Quantification of Nitrate in Fine Roots
Nitrate was quantified according to the method described by (Dannenmann et al., 2009). Approximately 100 mg washed polyvinylpyrrolidone (PVPP, Sigma-Aldrich Inc., Steinheim, Germany) were soaked in 1 mL distilled H2O overnight. About 50 mg root material was added to the solution and shaken for 1 h in the dark. Samples were boiled at 95°C for 10 min, followed by 10 min centrifugation at 4°C. Aliquots of 150 μL supernatant were measured in an auto-sampler (AS3500, Thermo Separation Products, Piscataway, NJ, USA) connected with an ion chromatography system (DX120, Dionex, Idstein, Germany). The ion chromatography system was equipped with a guard column (RFICTM IonPac AS9-SC, 4 mm × 250 mm, Dionex, Idstein, Germany), an analytical column (IonPac AS9-SC, 4 mm × 250 mm, Dionex, Idstein, Germany) and a self-regenerating suppressor (ASRS-ULTRA II, 4 mm, Dionex, Idstein, Germany). An eluent solution of 2.0 mM sodium carbonate and 0.75 mM sodium bicarbonate was used for the separation of different anions. An anion mixture of NO3-, PO43-, SO32-, and SO42- was used as a standard.
For all measured parameters, normality tests and Levene’s test for homogeneity of variances were performed using SPSS 16.0 (SPSS Inc., Chicago, IL, USA). To detect differences among treatments, two-way analyses of variance (ANOVAs) were conducted using SigmaPlot 12.5 (Systat Software Inc., San Jose, CA, USA). Two factors were defined as (1) high/low N supply and (2) competition regimes. Holm-Sidak post hoc test was performed subsequently to compare differences within each factor by SigmaPlot (Systat Software Inc., San Jose, CA, USA). Datasets of specific amino acids were subjected to principal component analysis (PCA) and partial least squares discriminant analysis (PLS-DA) using MetaboAnalyst 2.0 (Xia et al., 2012).
Combined Influence of Soil N Availability and Competition Regime on Growth Indices, N Acquisition and N Pools
To study the combined influence of soil N availability and competition regime on growth indices, N acquisition and N pools in the fine roots of beech and sycamore maple seedlings, two-way ANOVAs were performed. Only R:Sm, LAR, foliar Na, ammonium, and Arg-N uptake capacity (P ≤ 0.030), as well as nitrate-N and soluble protein-N pools in the fine roots (P ≤ 0.023) were significantly affected by the combination of both treatments (Table 1).
TABLE 1. Two-way ANOVA analyses of growth indices, N uptake capacity and N pools in the fine roots of beech and sycamore maple seedlings.

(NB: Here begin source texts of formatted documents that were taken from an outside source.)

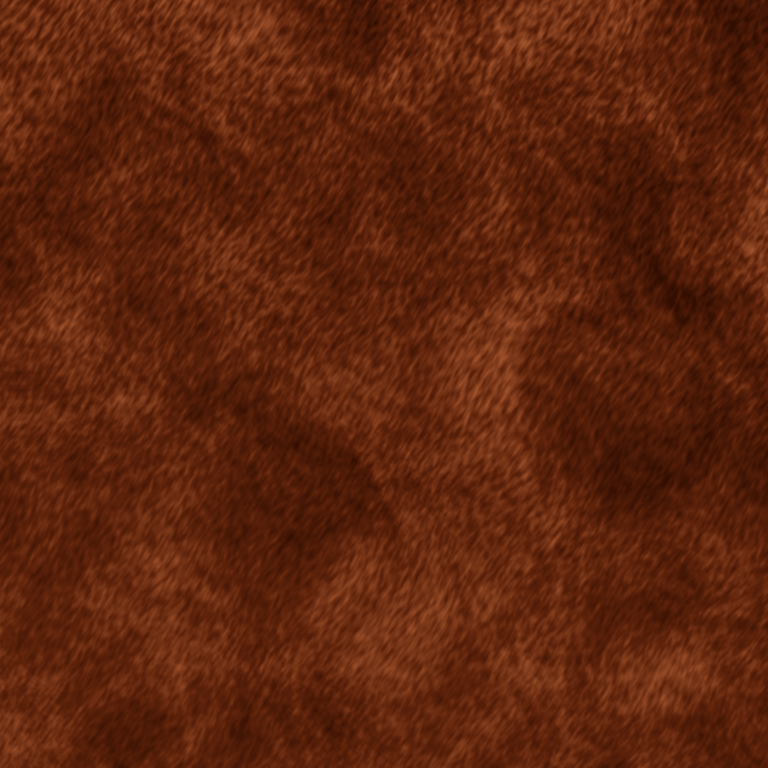
This texture is drawn by a three.js fragment shader. Its source:

```glsl
#define PATCH_SCALE 3.6
#define PATCH_GAIN 2.35
#define PATCH_ROUGHNESS 0.72
#define NAP_ANGLE 1.02
#define NAP_FREQ vec2(52.0, 145.0)
#define NAP_GAIN_LOW 1.5
#define NAP_GAIN_HIGH 2.6
#define SHADOW vec3(0.235, 0.072, 0.012)
#define BASE vec3(0.368, 0.134, 0.041)
#define SHEEN vec3(0.560, 0.275, 0.138)

varying vec2 vUv;

mat2 rotation(float angle) {
  float c = cos(angle), s = sin(angle);
  return mat2(c, -s, s, c);
}

vec2 gradientAt(vec2 cell) {
  vec3 h = fract(cell.xyx * vec3(0.1031, 0.1030, 0.0973));
  h += dot(h, h.yzx + 33.33);
  float angle = 6.28318 * fract((h.x + h.y) * h.z);
  return vec2(cos(angle), sin(angle));
}

float gradientNoise(vec2 p) {
  vec2 cell = floor(p);
  vec2 f = fract(p);
  vec2 fade = f * f * f * (f * (f * 6.0 - 15.0) + 10.0);
  vec2 e = vec2(1.0, 0.0);
  float a = dot(gradientAt(cell), f);
  float b = dot(gradientAt(cell + e.xy), f - e.xy);
  float c = dot(gradientAt(cell + e.yx), f - e.yx);
  float d = dot(gradientAt(cell + e.xx), f - e.xx);
  return mix(mix(a, b, fade.x), mix(c, d, fade.x), fade.y);
}

// Rough mottling, each octave turned to hide the lattice
float patches(vec2 p) {
  float sum = 0.0, amplitude = 1.0;
  mat2 turn = rotation(0.65);
  for (int i = 0; i < 6; i++) {
    sum += amplitude * gradientNoise(p);
    p = turn * p * 2.03 + vec2(17.3, 9.1);
    amplitude *= PATCH_ROUGHNESS;
  }
  return sum;
}

// Short slanted hairs: x runs along the nap, y across it
float nap(vec2 uv) {
  vec2 bend = vec2(gradientNoise(uv * 6.0 + 41.0), gradientNoise(uv * 6.0 + 73.0));
  vec2 p = rotation(NAP_ANGLE) * (uv + 0.012 * bend) + 3.0;
  float coarse = gradientNoise(p * NAP_FREQ);
  float fine = gradientNoise(p * NAP_FREQ * 1.7 + 29.0);
  return coarse + 0.55 * fine;
}

vec3 suedeColor(float tone) {
  vec3 dark = mix(BASE, SHADOW, clamp(-tone * 0.5, 0.0, 1.3));
  vec3 lit = mix(BASE, SHEEN, clamp(tone * 0.4, 0.0, 1.3));
  return tone < 0.0 ? dark : lit;
}

void main() {
  // Warped patches, slightly taller than wide
  vec2 p = vUv * vec2(1.1, 0.95) * PATCH_SCALE + 12.0;
  vec2 warp = vec2(gradientNoise(p * 1.3 + 5.7), gradientNoise(p * 1.3 + 31.2));
  float mottle = PATCH_GAIN * patches(p + 0.35 * warp);

  // Hairs stand out more toward the top and on lit patches
  float hairGain = mix(NAP_GAIN_LOW, NAP_GAIN_HIGH, vUv.y);
  hairGain *= 1.0 + 0.18 * clamp(mottle, -1.5, 1.5);

  // Light falls off to the lower right
  float falloff = 0.25 - 0.5 * vUv.x * (1.2 - 0.5 * vUv.y);
  float tone = mottle + hairGain * nap(vUv) + falloff;

  gl_FragColor = vec4(suedeColor(tone), 1.0);
}
```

Consequences of Soil N Availability on N Acquisition and N Pools in Both Species
In European beech seedlings, decreasing soil N availability (i.e., high vs. low N supply) resulted in significant changes in N uptake capacity and N pools in the fine roots in both competition regimes (Table 1). No significant differences with N supply were found for any of the growth indices except for an increase in foliar Na in beech regardless of competition regime with decreasing soil N supply (P<0.001; Tables 1 and 2). Furthermore, decreasing soil N availability led to declining N uptake capacities for all four tested N sources regardless of competition regime (P < 0.001; Table 1; Figure 1). With regard to N pools in the fine roots of beech, only beech seedlings grown in inter-specific competition had higher levels of ammonium-N with low compared to high N supply (P= 0.037; Figure 2).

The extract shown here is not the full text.